Corbyn has taken a lot of flak in the media, and from MPs on the Labour right, for his response to the Paris attacks. But as someone who researches, teaches and writes on British foreign policy, Middle East politics and security issues, my admiration for the Labour leader has only grown in recent days.  

In the atmosphere immediately after a terrorist atrocity, a discourse emerges where caring about the victims and being serious about dealing with the threat are taken to be synonymous with advocating military responses and clampdowns on civil liberties, irrespective of the fact that fourteen years of pursuing this approach under the “war on terror” has only served to make the problem far worse. At times like these it takes a great deal of courage to articulate a careful, cautious approach emphasising non-military forms of action that address root causes and whose effects may be less dramatic and immediate.
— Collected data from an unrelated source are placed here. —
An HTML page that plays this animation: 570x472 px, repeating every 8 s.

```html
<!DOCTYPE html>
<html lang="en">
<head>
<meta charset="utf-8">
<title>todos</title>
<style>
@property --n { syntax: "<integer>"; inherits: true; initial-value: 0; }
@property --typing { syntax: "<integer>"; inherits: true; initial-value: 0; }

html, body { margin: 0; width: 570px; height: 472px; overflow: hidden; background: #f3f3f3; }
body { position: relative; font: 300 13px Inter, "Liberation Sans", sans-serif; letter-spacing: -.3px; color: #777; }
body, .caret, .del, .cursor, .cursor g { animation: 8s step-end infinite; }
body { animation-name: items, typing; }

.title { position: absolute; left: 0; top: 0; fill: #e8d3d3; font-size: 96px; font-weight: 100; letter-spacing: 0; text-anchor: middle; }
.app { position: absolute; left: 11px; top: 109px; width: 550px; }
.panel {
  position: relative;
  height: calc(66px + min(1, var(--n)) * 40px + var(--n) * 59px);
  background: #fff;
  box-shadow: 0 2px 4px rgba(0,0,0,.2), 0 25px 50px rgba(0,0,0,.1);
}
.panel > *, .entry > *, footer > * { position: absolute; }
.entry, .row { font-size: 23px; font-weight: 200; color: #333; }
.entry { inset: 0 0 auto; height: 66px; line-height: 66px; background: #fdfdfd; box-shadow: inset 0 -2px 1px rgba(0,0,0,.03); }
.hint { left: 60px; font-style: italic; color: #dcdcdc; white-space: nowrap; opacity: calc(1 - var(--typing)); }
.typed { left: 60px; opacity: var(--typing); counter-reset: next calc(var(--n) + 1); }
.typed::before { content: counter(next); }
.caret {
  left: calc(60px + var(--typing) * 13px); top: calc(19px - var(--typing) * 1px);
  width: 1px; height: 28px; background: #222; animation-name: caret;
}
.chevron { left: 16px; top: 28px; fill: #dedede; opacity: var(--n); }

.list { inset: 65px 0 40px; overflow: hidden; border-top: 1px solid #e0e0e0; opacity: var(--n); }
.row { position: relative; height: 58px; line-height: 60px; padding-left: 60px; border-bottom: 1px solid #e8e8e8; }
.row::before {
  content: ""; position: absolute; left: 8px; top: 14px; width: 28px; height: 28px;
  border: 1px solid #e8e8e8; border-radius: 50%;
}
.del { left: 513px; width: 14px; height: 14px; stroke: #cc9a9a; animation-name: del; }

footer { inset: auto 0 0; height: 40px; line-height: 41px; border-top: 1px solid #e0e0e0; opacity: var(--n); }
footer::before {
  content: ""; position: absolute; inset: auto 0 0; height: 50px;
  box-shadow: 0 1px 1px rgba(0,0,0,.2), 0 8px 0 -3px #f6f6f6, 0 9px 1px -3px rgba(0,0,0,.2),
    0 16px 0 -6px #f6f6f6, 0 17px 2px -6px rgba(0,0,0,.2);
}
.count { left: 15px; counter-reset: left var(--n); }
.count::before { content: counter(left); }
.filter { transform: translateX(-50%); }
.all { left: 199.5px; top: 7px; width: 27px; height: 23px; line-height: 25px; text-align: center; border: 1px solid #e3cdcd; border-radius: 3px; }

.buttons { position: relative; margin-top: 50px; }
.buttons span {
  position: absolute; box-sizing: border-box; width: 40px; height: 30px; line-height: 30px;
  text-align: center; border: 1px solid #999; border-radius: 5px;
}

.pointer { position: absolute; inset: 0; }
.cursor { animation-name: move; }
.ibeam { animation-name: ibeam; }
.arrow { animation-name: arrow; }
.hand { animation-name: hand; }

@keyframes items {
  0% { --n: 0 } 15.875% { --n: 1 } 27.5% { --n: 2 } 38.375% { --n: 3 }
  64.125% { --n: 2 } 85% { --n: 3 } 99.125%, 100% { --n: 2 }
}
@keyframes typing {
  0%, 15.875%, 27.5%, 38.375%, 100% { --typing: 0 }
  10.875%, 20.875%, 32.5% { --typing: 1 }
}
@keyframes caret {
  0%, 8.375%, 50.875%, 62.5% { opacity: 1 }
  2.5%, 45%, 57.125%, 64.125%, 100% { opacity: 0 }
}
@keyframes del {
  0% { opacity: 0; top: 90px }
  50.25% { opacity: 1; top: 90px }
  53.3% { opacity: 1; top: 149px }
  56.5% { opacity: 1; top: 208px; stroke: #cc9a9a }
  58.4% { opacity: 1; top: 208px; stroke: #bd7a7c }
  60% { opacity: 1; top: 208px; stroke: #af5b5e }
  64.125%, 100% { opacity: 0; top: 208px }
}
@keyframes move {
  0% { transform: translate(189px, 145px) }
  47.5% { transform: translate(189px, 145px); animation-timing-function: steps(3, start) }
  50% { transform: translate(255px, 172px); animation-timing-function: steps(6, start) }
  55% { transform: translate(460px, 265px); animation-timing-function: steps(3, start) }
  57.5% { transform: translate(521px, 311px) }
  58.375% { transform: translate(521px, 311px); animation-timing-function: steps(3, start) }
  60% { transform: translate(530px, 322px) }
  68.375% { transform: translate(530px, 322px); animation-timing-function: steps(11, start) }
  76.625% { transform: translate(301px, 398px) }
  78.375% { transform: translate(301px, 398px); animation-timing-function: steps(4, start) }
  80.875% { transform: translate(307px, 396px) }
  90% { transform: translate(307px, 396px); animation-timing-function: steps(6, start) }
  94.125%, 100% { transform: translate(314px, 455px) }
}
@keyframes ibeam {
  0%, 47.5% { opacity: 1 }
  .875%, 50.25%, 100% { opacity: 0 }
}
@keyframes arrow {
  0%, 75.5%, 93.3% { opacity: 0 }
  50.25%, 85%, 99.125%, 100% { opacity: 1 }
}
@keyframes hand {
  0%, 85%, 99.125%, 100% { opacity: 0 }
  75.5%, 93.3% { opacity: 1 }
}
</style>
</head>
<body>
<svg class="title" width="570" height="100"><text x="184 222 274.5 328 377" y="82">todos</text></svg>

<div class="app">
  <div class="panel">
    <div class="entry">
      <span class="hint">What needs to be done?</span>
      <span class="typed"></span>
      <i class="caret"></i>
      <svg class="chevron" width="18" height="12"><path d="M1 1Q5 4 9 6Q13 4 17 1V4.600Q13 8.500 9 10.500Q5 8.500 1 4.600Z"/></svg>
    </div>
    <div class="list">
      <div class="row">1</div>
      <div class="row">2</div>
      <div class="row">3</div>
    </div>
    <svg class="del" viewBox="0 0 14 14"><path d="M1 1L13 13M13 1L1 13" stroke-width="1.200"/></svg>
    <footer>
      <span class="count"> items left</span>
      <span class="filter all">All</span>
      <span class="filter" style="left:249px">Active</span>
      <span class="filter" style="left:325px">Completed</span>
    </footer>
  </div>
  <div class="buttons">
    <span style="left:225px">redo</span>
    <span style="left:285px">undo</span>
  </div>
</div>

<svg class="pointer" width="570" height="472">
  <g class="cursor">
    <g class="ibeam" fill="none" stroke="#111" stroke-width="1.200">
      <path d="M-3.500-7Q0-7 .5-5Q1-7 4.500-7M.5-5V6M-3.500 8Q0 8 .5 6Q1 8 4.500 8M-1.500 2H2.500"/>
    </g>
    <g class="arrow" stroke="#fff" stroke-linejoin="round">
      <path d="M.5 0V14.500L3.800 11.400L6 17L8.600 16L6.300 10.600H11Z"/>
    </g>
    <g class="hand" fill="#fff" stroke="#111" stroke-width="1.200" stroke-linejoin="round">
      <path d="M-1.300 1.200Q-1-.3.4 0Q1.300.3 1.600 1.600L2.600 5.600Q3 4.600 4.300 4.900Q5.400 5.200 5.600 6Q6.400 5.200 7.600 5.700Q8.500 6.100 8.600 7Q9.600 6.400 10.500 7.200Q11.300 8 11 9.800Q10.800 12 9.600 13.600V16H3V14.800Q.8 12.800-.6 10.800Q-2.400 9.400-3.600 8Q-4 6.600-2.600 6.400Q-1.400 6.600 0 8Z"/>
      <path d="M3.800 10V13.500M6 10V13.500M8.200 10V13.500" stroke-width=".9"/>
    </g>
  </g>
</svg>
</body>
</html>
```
Many people were simply not in the mood to hear this sort of thing from Corbyn, but his policies are objectively more likely to make us safer, and I admire him for not being intimidated into silence despite the gallons of vitriol that have been poured on him.
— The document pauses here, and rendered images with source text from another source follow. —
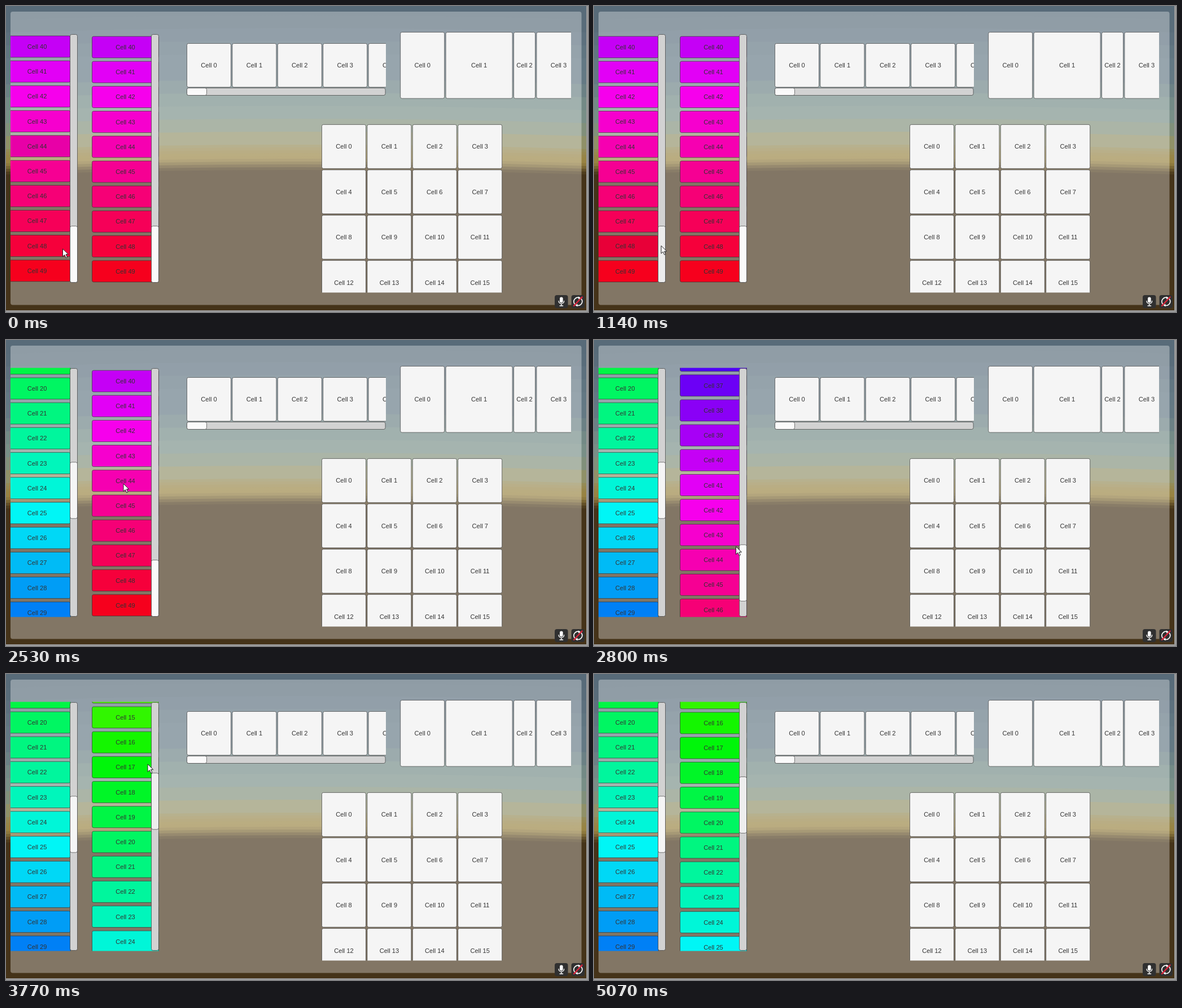
Animation, 1031 px wide and 543 px high, one loop 5170 ms. Source, as an HTML page:

```html
<!DOCTYPE html>
<html lang="en">
<head>
<meta charset="utf-8">
<title>Scroll views</title>
<style>
  html, body { margin: 0; width: 100%; height: 100%; overflow: hidden; background: #45331a; }
  svg { display: block; width: 1031px; height: 543px; }
  text { font: 11.1px "Liberation Sans", Arial, sans-serif; fill: #323232; text-anchor: middle; }
  .edge { stroke: #282828; stroke-opacity: .6; stroke-width: 1; }
</style>
</head>
<body>
<svg viewBox="0 0 1031 543">
  <defs>
    <clipPath id="clipA"><rect x="8" y="49.5" width="107" height="442"/></clipPath>
    <clipPath id="clipB"><rect x="151.5" y="49.5" width="119.5" height="442"/></clipPath>
    <clipPath id="clipRow"><rect x="319" y="60" width="354" height="90"/></clipPath>
    <clipPath id="clipWide"><rect x="697" y="40" width="304" height="130"/></clipPath>
    <clipPath id="clipGrid"><rect x="558" y="209" width="322" height="299.5"/></clipPath>
  </defs>
  <g id="sky"></g>
  <rect x="8" y="10" width="1011.5" height="520.5" rx="4" fill="#fff" fill-opacity=".33"/>
  <path d="M1028 0H1031V543H0V540H1028Z" fill="#999"/>
  <g id="listA" clip-path="url(#clipA)"></g>
  <g id="listB" clip-path="url(#clipB)"></g>
  <g id="bars"></g>
  <g id="row" clip-path="url(#clipRow)"></g>
  <g id="wide" clip-path="url(#clipWide)"></g>
  <g id="grid" clip-path="url(#clipGrid)"></g>
  <g fill="none" stroke-linecap="round">
    <rect x="972" y="513" width="23.5" height="23" rx="4" fill="#303030"/>
    <rect x="981" y="516.5" width="5.6" height="10" rx="2.8" fill="#fff"/>
    <path d="M979 523.5a4.8 4.8 0 0 0 9.6 0M983.8 528.5v3.2M981 532h5.6" stroke="#fff" stroke-width="1.3"/>
    <rect x="1001.5" y="513" width="23.5" height="23" rx="4" fill="#303030"/>
    <path d="M1007.2 528.5a7.2 7.2 0 0 1 8.5-10.8M1019.3 520a7.2 7.2 0 0 1-8.5 10.9" stroke="#fff" stroke-width="1.6"/>
    <path d="M1014 515.4l4 2.6-4 2.6zM1012.4 528.4l-4 2.6 4 2.6z" fill="#fff"/>
    <path d="M1006 532L1020.5 516.5" stroke="#e0243c" stroke-width="2.3"/>
  </g>
  <path id="cursor" d="M.5.5V14.2L3.8 11.1 6.2 16.4 8.4 15.4 6.1 10.2H10.4Z" fill="#fff" stroke="#222"/>
</svg>
<script>
const LOOP = 5170;
const PITCH = 44.2;         // distance between list cells
const GAP = 80.4;           // distance between square cells
const RATIO = 5.165;        // content travel per pixel of handle travel
const $ = id => document.getElementById(id);

// Key points: [position, values...]
const SKY = [[0, 88, 107, 121], [100, 99, 120, 132], [185, 120, 143, 135],
  [235, 145, 145, 102], [270, 152, 131, 66], [297, 69, 51, 25]];
const PATH = [[540, 100, 430.5], [1120, 118.5, 425], [1680, 119.5, 262.5], [2100, 240, 250],
  [2530, 207.5, 254.5], [2930, 268, 410], [3210, 266, 313], [3770, 250.5, 159.5],
  [3910, 251, 165], [4330, 868, 478]];

// Smooth progress from 0 to 1 between two times
function ease(t, from, to) {
  const f = Math.min(1, Math.max(0, (t - from) / (to - from)));
  return f * f * (3 - 2 * f);
}

function along(keys, t) {
  let [, ...values] = keys[0];
  for (let n = 1; n < keys.length; n++) {
    const f = ease(t, keys[n - 1][0], keys[n][0]);
    values = values.map((v, i) => v + (keys[n][i + 1] - v) * f);
  }
  return values;
}

function add(parent, tag, attrs, label) {
  const el = document.createElementNS("http://www.w3.org/2000/svg", tag);
  for (const k in attrs) el.setAttribute(k, attrs[k]);
  if (label) el.textContent = label;
  return parent.appendChild(el);
}

function box(parent, x, y, width, height, fill, rx = 2.8) {
  return add(parent, "rect", { x, y, width, height, rx, fill, class: "edge" });
}

function cell(parent, x, y, w, h, i, fill = "#f5f5f5") {
  const rect = box(parent, x, y, w, h, fill);
  add(parent, "text", { x: x + w / 2, y: y + h / 2 + 4 }, "Cell " + i);
  return rect;
}

const hue = (i, light = 48.2) => `hsl(${i * 7.2} 100% ${light}%)`;
const rgb = values => `rgb(${values.map(Math.round)})`;

// Arched bands, finer towards the horizon
function buildSky() {
  for (let y = -30; y < 300; y += y < 235 ? 23 : 5) {
    add($("sky"), "path", {
      d: `M0 ${y + 8}Q515 ${y - 8} 1031 ${y + 8}V543H0Z`,
      fill: rgb(along(SKY, y + 5))
    });
  }
}

function buildList(view, x) {
  const group = add(view, "g", {});
  const cells = [];
  for (let i = 0; i < 50; i++)
    cells.push(cell(group, x, 54 + (i - 40) * PITCH, 118, 38, i, hue(i)));
  return { group, cells };
}

function buildBar(x) {
  box($("bars"), x, 50.5, 13, 440, "#d2d2d2", 3);
  return box($("bars"), x, 390.5, 13, 100, "#fafafa", 3);
}

buildSky();
const listA = buildList($("listA"), -3.9);
const listB = buildList($("listB"), 152.5);
const barA = buildBar(113.5), barB = buildBar(257.5);

for (let i = 0; i < 5; i++) cell($("row"), 320.5 + i * GAP, 66.5, 78, 77.5, i);
box($("bars"), 320.5, 145.5, 351.5, 13, "#d2d2d2", 3);
box($("bars"), 320.5, 145.5, 35, 13, "#fafafa", 3);

let left = 698.7;
[78, 118, 38, 78].forEach((w, i) => {
  cell($("wide"), left, 46.5, w, 117.5, i);
  left += w + 2.4;
});

for (let i = 0; i < 16; i++)
  cell($("grid"), 559.5 + i % 4 * GAP, 210.4 + (i >> 2) * GAP, 78, 78, i);

function setScroll(list, bar, shift, shade) {
  list.group.setAttribute("transform", `translate(0 ${shift.toFixed(2)})`);
  bar.setAttribute("y", 390.5 - Math.max(0, shift) / RATIO);
  bar.setAttribute("fill", rgb([shade, shade, shade]));
}

// Overscroll settles, handle drag, then snap to a cell
const scrollA = t => -Math.exp(-t / 500)
  + 809 * ease(t, 1120, 1680) + 88 * ease(t, 1680, 2050);

// Flick, handle drag, then a slow snap to a cell
const scrollB = t => 489 * ease(t, 2560, 3210) + 620 * ease(t, 3300, 3770)
  - 35 * (1 - Math.exp(-Math.max(0, t - 3770) / 330));

// Handles darken on hover and press, and lighten on release
const shadeA = t => 250 - 14 * ease(t, 840, 1120) - 46 * ease(t, 1120, 1400) + 55 * ease(t, 1810, 2170);
const shadeB = t => 250 - 58 * ease(t, 3210, 3490) + 46 * ease(t, 3630, 3770);

// The picture refreshes every 140 ms, or 120 ms in the middle stretch
function hold(t) {
  const base = t < 1690 ? 0 : t < 2650 ? 1690 : 2650;
  const step = base === 1690 ? 120 : 140;
  return base + Math.floor((t - base) / step) * step;
}

function draw(time) {
  const t = hold(time);
  setScroll(listA, barA, scrollA(t), shadeA(t));
  setScroll(listB, barB, scrollB(t), shadeB(t));
  const selected = t < 600 ? 44 : 48;
  for (const i of [44, 48])
    listA.cells[i].setAttribute("fill", hue(i, i === selected ? 45.5 : 48.2));
  const [x, y] = along(PATH, t);
  $("cursor").setAttribute("transform", `translate(${x} ${y})`);
  $("cursor").setAttribute("visibility", t < 4470 ? "visible" : "hidden");
}

const start = performance.now();
function loop() {
  draw((performance.now() - start) % LOOP);
  requestAnimationFrame(loop);
}
loop();
</script>
</body>
</html>
```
In general, on national security, there is something heavily gendered about the narrative that casts the alpha male Cameron keeping Britain safe versus the dithering milquetoast Corbyn who doesn't understand the harsh realities. We reached the nadir of this stone age machismo during the last election campaign when Very Serious Jeremy Paxman put it to Ed Miliband that he couldn’t have Vladimir Putin in a fight.  After the disasters of the last decade and a half, the time is right to articulate a more intelligent, sophisticated alternative to the expensive, counterproductive militarism of the Conservative Party and the Labour right wing.

The question of whether Corbyn can win an election is certainly one that preoccupies me. He will struggle to attract voters to his right just as Yvette Cooper, Andy Burnham or Liz Kendall would have struggled to win back votes Labour lost to the SNP and the Greens. Enthusing and rallying the perhaps 30 per cent of the electorate who are broadly on the left is one thing, but adding the other 6-7 per cent that you need to win an election is another challenge altogether. Corbyn and his team have been on a steep learning curve since their shock victory in September, and they urgently need to clarify their message and improve their media strategy. Almost all the corporate press are bound to remain hostile, but there are ways to provide them with as little ammunition as possible.
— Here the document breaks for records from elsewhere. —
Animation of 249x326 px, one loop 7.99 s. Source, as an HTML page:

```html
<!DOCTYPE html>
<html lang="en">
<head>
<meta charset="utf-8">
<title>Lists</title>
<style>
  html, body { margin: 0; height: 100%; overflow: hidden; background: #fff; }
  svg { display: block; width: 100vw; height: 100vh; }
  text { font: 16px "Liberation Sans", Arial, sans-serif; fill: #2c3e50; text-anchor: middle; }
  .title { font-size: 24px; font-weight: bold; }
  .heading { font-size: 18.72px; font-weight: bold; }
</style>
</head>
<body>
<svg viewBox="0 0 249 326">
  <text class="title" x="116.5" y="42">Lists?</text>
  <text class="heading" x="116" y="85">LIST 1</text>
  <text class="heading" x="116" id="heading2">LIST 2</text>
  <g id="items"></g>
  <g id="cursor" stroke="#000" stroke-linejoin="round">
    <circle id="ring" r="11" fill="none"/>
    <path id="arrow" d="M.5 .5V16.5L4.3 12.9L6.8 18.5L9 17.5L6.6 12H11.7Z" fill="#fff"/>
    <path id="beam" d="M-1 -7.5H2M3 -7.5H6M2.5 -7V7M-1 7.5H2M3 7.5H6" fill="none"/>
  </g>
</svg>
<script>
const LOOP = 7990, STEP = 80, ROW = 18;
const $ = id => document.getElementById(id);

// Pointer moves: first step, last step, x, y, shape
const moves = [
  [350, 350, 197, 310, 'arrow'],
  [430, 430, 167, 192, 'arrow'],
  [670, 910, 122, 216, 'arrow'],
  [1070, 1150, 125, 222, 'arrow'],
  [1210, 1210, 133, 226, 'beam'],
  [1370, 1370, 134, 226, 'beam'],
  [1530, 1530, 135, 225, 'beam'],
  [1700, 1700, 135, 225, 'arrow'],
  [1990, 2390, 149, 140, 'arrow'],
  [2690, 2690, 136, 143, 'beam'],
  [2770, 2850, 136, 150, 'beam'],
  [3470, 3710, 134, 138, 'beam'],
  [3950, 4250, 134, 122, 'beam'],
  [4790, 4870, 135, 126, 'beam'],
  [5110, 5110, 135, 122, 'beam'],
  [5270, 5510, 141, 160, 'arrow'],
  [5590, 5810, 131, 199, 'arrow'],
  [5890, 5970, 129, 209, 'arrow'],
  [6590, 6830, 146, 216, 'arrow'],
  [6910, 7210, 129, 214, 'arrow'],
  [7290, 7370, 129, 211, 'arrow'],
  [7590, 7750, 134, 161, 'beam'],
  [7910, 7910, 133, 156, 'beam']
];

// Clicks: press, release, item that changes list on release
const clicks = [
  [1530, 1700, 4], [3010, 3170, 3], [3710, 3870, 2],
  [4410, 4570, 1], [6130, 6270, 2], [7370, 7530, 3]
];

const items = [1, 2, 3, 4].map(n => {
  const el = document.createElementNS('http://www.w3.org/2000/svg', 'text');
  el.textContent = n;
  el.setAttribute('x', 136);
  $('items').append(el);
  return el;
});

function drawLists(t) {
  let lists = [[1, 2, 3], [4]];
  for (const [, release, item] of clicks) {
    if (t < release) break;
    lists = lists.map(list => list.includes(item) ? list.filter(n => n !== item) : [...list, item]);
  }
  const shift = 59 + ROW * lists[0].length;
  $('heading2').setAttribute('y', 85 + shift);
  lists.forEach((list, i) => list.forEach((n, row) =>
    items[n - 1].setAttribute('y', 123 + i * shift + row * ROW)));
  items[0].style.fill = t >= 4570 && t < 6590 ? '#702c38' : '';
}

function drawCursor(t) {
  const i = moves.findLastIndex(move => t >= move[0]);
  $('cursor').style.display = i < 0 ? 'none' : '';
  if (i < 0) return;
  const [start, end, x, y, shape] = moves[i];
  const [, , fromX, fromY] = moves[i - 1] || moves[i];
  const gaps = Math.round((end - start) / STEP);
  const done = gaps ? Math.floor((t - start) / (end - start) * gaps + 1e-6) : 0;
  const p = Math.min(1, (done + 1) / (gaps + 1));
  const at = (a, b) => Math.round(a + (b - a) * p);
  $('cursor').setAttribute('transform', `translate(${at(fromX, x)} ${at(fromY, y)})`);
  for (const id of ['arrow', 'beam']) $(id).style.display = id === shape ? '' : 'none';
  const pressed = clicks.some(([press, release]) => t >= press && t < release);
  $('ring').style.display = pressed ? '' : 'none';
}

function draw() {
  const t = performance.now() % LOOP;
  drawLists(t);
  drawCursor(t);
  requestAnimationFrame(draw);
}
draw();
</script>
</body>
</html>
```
More importantly, Corbyn’s team need to find ways of connecting directly with the public and bring them actively into what he's trying to do. In the current anti-politics mood, an opposition party based on a genuine, engaged mass movement could be a formidable force. Initiatives like “Momentum” will need to make quick and substantial progress.

Fundamentally, Corbyn’s Labour has to do what everyone concerned with genuine social progress has had to do throughout history: articulate points of view that go against prevailing orthodoxy, and do so in as persuasive a way as possible. By definition, these are battles against the odds. But you can't win them if you don't fight them. And for me, and I think most people on Corbyn's part of the left, five years of austerity have taken us beyond the point where we can accept the least worst version of the status quo. That prospect has simply become too painful for too many people.

So will I join? I’m still unsure. Without doubt there will be times when the leadership needs constructive, even robust criticism, and as a writer and researcher I may feel more free to articulate that outside of the Labour tribe. But whatever choice I make, the point for me is that this isn’t really about Jeremy Corbyn so much as the wider movement he represents, demanding a real change of course on politics, economics and foreign policy. That collective effort is something I will certainly continue to play an active part in.

David Wearing researches UK-Saudi-Gulf relations at the School of Oriental and African Studies, where he teaches courses on Middle East politics and international political economy. He sits on the steering committee of Campaign Against Arms Trade.